TO DO. Which lines of the records contain "fiber"? Collect every one of them.
-- Opening Marker --
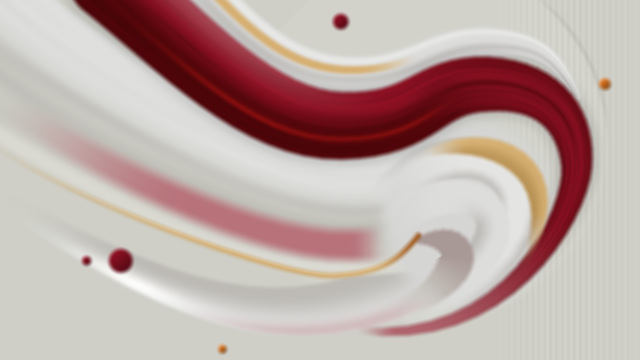
Reproduce this background procedurally as a Shadertoy shader.

```glsl
#define HEIGHT 4.32
#define SOFT 0.042
#define STEPS 16
#define STRIPES 14.0
#define PAPER vec3(.81, .81, .782)
#define SILK vec3(.865, .865, .86)
#define SHADE vec3(.68, .67, .65)
#define CRIMSON vec3(.53, .06, .13)
#define MAROON vec3(.3, .02, .035)
#define ROSE vec3(.72, .45, .48)
#define GOLD vec3(.81, .66, .42)
#define AMBER vec3(.85, .45, .12)

float hash(vec2 p) {
  vec3 q = fract(p.xyx * .1031);
  q += dot(q, q.yzx + 33.33);
  return fract((q.x + q.y) * q.z);
}

float noise(vec2 p) {
  vec2 i = floor(p), f = fract(p), e = vec2(1, 0);
  f *= f * (3.0 - 2.0 * f);
  return mix(mix(hash(i), hash(i + e), f.x),
             mix(hash(i + e.yx), hash(i + e.xx), f.x), f.y);
}

// Smooth ramp that may also run downwards
float fade(float a, float b, float x) {
  x = clamp((x - a) / (b - a), 0.0, 1.0);
  return x * x * (3.0 - 2.0 * x);
}

float cover(float d, float w) { return fade(SOFT, -SOFT, abs(d) - w); }
float ridge(float x, float c, float w) { x = (x - c) / w; return exp(-x * x); }
float band(float x, float lo, float hi, float s) {
  return fade(lo - s, lo + s, x) * fade(hi + s, hi - s, x);
}

// Current cubic, and its closest point: signed distance, position along
mat4x2 cubic;
vec2 near;

void trace(vec2 p, float start) {
  vec2 from = cubic[0];
  for (int i = 1; i <= STEPS; i++) {
    float t = float(i) / float(STEPS), u = 1.0 - t;
    vec2 to = cubic * vec4(u*u*u, 3.0*u*u*t, 3.0*u*t*t, t*t*t);
    vec2 e = to - from, r = p - from;
    float h = clamp(dot(r, e) / dot(e, e), 0.0, 1.0);
    float d = length(r - e * h);
    if (d < abs(near.x))
      near = vec2(e.x * r.y < e.y * r.x ? -d : d, start + t - (1.0 - h) / float(STEPS));
    from = to;
  }
}

void begin(vec2 p, mat4x2 c) {
  cubic = c;
  near = vec2(9, 0);
  trace(p, 0.0);
}

// Continues the curve with a mirrored handle
void extend(vec2 p, float start, vec4 e) {
  cubic = mat4x2(cubic[3], 2.0 * cubic[3] - cubic[2], e.xy, e.zw);
  trace(p, start);
}

float fiber(float v) { return noise(vec2(v * 9.0, near.y * 3.0)) - .5; }

void ball(inout vec3 col, vec2 q, float r, vec3 tint) {
  col = mix(col, tint * (.85 + .3 * dot(q / r, vec2(-.5, .6))), cover(length(q), r));
}

vec3 background(vec2 p) {
  float ring = length(p - vec2(5.1, 2.62)) - 2.19;
  float lines = cos(6.2832 * STRIPES * p.x);
  return PAPER + .015 * lines * band(p.x, 6.2, 7.45, .4)
    + .015 * fade(SOFT, -SOFT, ring) - .05 * ridge(ring, 0.0, .03) * fade(2.4, 3.4, p.y) * fade(6.3, 6.8, p.x);
}

// Pale sheets with a rose fold and a gold seam
void paintSheets(inout vec3 col, vec2 p) {
  begin(p, mat4x2(0, 1.92, 1.8, .9, 3.4, -.1, 5.4, 1.2));
  float w = .12 + .26 * near.y, v = near.x / w;
  vec3 tint = mix(SILK, SHADE + .06, fade(-.7, .7, v));
  tint = mix(tint, ROSE, .3 * ridge(v, -.8, .3) * fade(.4, .7, near.y));
  tint += .13 * ridge(v, -.6, .5) * ridge(near.y, .3, .15);
  col = mix(col, tint, cover(near.x, w) * fade(0.0, .35, near.y));

  begin(p, mat4x2(-.4, 3.97, .7, 3, 3.1, 1.72, 4.2, 1.72));
  extend(p, 1.0, vec4(5.3, 2, 5.6, 2.17));
  w = .98 - .27 * min(near.y, 1.0);
  v = near.x / w;
  tint = mix(PAPER - .02, SILK, fade(-.1, .5, v)) + .03 * fiber(v) + .06 * ridge(v, -.85, .15);
  tint = mix(tint, SHADE, .3 * ridge(v, .08, .12) + .35 * ridge(v, -.2, .12));
  float fold = band(v, -.6 - .13 * near.y, -.33 + .1 * near.y, .12);
  tint = mix(tint, ROSE, fold * fade(.15, .6, near.y) * fade(1.15, 1.0, near.y));
  col = mix(col, tint, cover(near.x, w) * fade(1.9, 1.4, near.y));

  // Rounded head, nested arches and hollow
  float head = length((p - vec2(5.62, 1.75)) / vec2(1.1, 1.2));
  col = mix(col, SILK - .03, fade(1.05, .8, head));
  begin(p, mat4x2(4.4, 1.47, 5.2, 3.42, 7.7, 2.02, 5, .52));
  tint = mix(SILK + .03, SHADE, .7 * fade(.08, .26, abs(near.x)));
  col = mix(col, tint, cover(near.x, .24) * band(near.y, .2, .9, .18));
  begin(p, mat4x2(4.5, 1.34, 5.2, 2.62, 7.2, 1.72, 4.7, .47));
  tint = mix(SILK, SHADE, .7 * fade(.05, -.2, near.x) * fade(.3, .7, near.y));
  col = mix(col, tint, cover(near.x, .2) * band(near.y, .16, .9, .14));
  begin(p, mat4x2(5.05, 1.44, 5.55, 1.52, 5.8, 1.1, 4.7, .5));
  tint = mix(vec3(.66, .6, .59), PAPER, fade(.45, 1.0, near.y));
  col = mix(col, tint, cover(near.x, .05 + .16 * sin(near.y * 3.0)) * fade(1.0, .75, near.y));

  begin(p, mat4x2(-.1, 2.6, .8, 1.92, 3.4, .98, 4, 1.01));
  extend(p, 1.0, vec4(4.8, 1.22, 5.02, 1.49));
  tint = mix(GOLD, AMBER * .7, fade(1.3, 2.0, near.y)) + .05 * ridge(near.x, .015, .02);
  col = mix(col, tint, cover(near.x, .03) * fade(-.1, .7, near.y));
}

// Upper white band, crimson ribbon and golden arch
void paintRibbons(inout vec3 col, vec2 p) {
  begin(p, mat4x2(2.35, 4.52, 3, 3.82, 3.5, 3.4, 4.25, 3.41));
  extend(p, 1.0, vec4(5.2, 3.8, 5.85, 3.8));
  extend(p, 2.0, vec4(6.65, 3.62, 6.92, 3.17));
  float w = .27 - .04 * near.y - .1 * max(near.y - 2.0, 0.0), v = near.x / w;
  vec3 tint = mix(SILK, SHADE, .4 * ridge(v, -.2, .25) + .3 * ridge(v, -.9, .2));
  tint = mix(tint, GOLD + .03, band(v, .1, .5, .15) * fade(1.5, 1.0, near.y));
  col = mix(col, tint + .04 * ridge(v, .75, .2), cover(near.x, w));

  begin(p, mat4x2(1.3, 4.57, 2.2, 3.82, 3.1, 2.81, 4.1, 2.81));
  extend(p, 1.0, vec4(5.1, 3.31, 5.85, 3.31));
  extend(p, 2.0, vec4(6.92, 2.87, 6.92, 2.32));
  extend(p, 3.0, vec4(6.1, .12, 4.25, .36));
  float s = near.y;
  w = .48 - .075 * min(s, 2.0) - .145 * max(s - 2.0, 0.0);
  v = near.x / w;
  float body = mix(fade(-.35, .5, v), .9 - .6 * v * v, fade(1.3, 2.2, s));
  tint = mix(MAROON, CRIMSON, body) * (1.0 + .15 * fiber(v));
  tint += vec3(.2, .03, .02) * ridge(v, -.4, .1) * band(s, .3, 1.6, .3);
  tint = mix(tint, MAROON, .6 * ridge(v, .05, .12) * band(s, 1.6, 2.8, .3));
  tint = mix(tint, ROSE, .55 * fade(.2, 1.0, v) * fade(1.3, .3, s));
  tint = mix(tint, ROSE, .85 * fade(3.25, 3.9, s));
  col *= 1.0 - .1 * ridge(max(abs(near.x) - w, 0.0), 0.0, .1) * fade(3.6, 3.0, s);
  col = mix(col, tint, cover(near.x, w) * fade(4.0, 3.9, s));

  begin(p, mat4x2(5, 2.44, 5.9, 2.82, 6.9, 2.32, 6.28, 1.14));
  w = .03 + .11 * sin(3.1416 * near.y);
  tint = GOLD + .05 * sin(near.x / w * 2.0) - .05 * near.y;
  col = mix(col, tint, cover(near.x, w) * band(near.y, .12, .9, .12));
}

void mainImage(out vec4 fragColor, in vec2 fragCoord) {
  vec2 p = fragCoord / iResolution.y * HEIGHT;
  vec3 col = background(p);
  paintSheets(col, p);
  paintRibbons(col, p);
  // Scattered beads
  ball(col, p - vec2(4.09, 4.06), .09, CRIMSON);
  ball(col, p - vec2(1.45, 1.19), .14, CRIMSON);
  ball(col, p - vec2(1.04, 1.19), .05, CRIMSON);
  ball(col, p - vec2(7.26, 3.31), .065, AMBER);
  ball(col, p - vec2(2.67, .13), .045, AMBER);
  fragColor = vec4(clamp(col, 0.0, 1.0), 1);
}
```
-- Closing Marker --
RESPONSE AREA.
float fiber(float v) { return noise(vec2(v * 9.0, near.y * 3.0)) - .5; }
  tint = mix(PAPER - .02, SILK, fade(-.1, .5, v)) + .03 * fiber(v) + .06 * ridge(v, -.85, .15);
  tint = mix(MAROON, CRIMSON, body) * (1.0 + .15 * fiber(v));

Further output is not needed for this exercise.